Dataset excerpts
#####

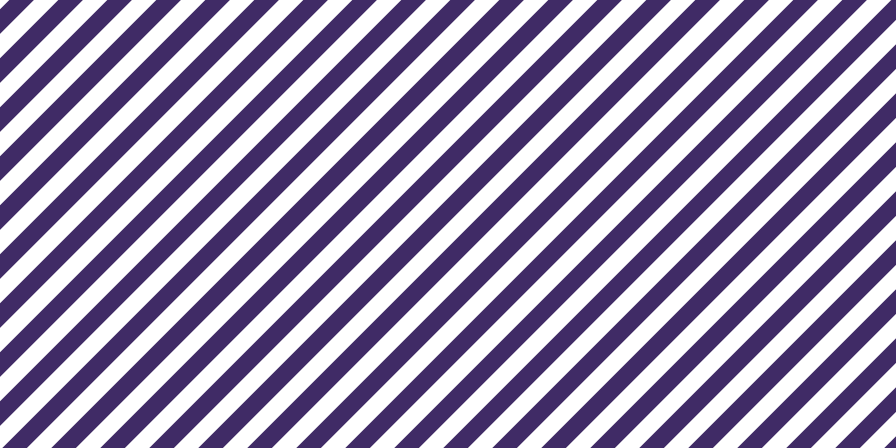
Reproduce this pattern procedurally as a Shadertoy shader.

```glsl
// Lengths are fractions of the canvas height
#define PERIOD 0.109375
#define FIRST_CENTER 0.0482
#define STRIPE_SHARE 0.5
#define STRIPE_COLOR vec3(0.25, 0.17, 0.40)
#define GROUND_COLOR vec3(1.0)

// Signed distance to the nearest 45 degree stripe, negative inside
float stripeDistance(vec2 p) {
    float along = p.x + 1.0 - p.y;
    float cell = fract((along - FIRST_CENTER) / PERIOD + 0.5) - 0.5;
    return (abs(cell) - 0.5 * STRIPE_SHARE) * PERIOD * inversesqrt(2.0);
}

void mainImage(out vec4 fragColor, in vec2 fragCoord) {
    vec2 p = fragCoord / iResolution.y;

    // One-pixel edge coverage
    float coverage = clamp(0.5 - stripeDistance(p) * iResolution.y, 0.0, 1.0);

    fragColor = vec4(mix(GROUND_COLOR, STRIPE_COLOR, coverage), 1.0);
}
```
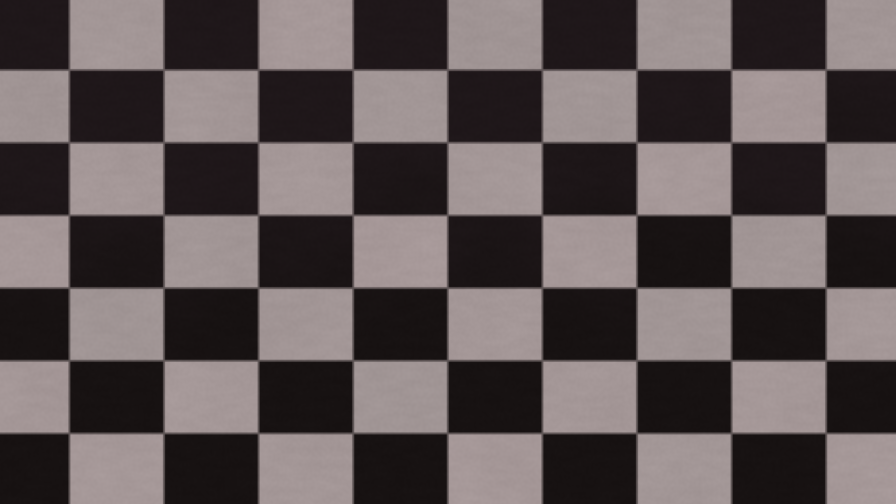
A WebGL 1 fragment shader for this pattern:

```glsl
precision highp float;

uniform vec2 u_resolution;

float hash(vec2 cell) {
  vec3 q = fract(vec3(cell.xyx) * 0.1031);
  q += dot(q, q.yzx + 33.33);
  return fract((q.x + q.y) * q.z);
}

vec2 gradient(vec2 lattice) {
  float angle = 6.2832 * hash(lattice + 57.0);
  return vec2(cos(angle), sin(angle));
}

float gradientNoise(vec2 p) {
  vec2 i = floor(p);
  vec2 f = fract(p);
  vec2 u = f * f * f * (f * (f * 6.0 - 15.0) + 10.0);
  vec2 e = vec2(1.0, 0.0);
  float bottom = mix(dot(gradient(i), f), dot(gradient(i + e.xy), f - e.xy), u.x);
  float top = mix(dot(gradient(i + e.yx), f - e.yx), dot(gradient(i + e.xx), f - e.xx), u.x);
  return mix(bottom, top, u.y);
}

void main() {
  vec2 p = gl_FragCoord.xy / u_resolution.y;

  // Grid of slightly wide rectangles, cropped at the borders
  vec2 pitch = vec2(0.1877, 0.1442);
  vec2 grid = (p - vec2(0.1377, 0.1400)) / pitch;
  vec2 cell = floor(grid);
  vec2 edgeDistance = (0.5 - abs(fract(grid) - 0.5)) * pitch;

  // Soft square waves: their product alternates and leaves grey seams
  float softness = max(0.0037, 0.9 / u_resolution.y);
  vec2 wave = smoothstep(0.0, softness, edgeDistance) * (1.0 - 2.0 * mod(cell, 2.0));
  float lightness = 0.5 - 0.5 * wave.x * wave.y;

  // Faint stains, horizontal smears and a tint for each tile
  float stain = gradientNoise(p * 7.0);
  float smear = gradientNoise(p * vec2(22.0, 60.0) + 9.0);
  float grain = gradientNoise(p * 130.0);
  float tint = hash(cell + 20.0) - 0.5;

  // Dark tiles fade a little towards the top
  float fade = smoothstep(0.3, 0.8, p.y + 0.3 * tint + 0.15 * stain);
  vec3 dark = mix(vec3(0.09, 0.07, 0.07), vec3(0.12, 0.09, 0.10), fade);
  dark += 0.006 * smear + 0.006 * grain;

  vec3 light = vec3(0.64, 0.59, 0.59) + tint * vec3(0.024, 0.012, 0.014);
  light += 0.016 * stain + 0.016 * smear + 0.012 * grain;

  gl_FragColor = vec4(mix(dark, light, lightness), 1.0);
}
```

#####

Exercise goal
In the entries above, find each line with the word "cell" and return it.

Exercise output
    float cell = fract((along - FIRST_CENTER) / PERIOD + 0.5) - 0.5;
    return (abs(cell) - 0.5 * STRIPE_SHARE) * PERIOD * inversesqrt(2.0);
float hash(vec2 cell) {
  vec3 q = fract(vec3(cell.xyx) * 0.1031);
  vec2 cell = floor(grid);
  vec2 wave = smoothstep(0.0, softness, edgeDistance) * (1.0 - 2.0 * mod(cell, 2.0));
  float tint = hash(cell + 20.0) - 0.5;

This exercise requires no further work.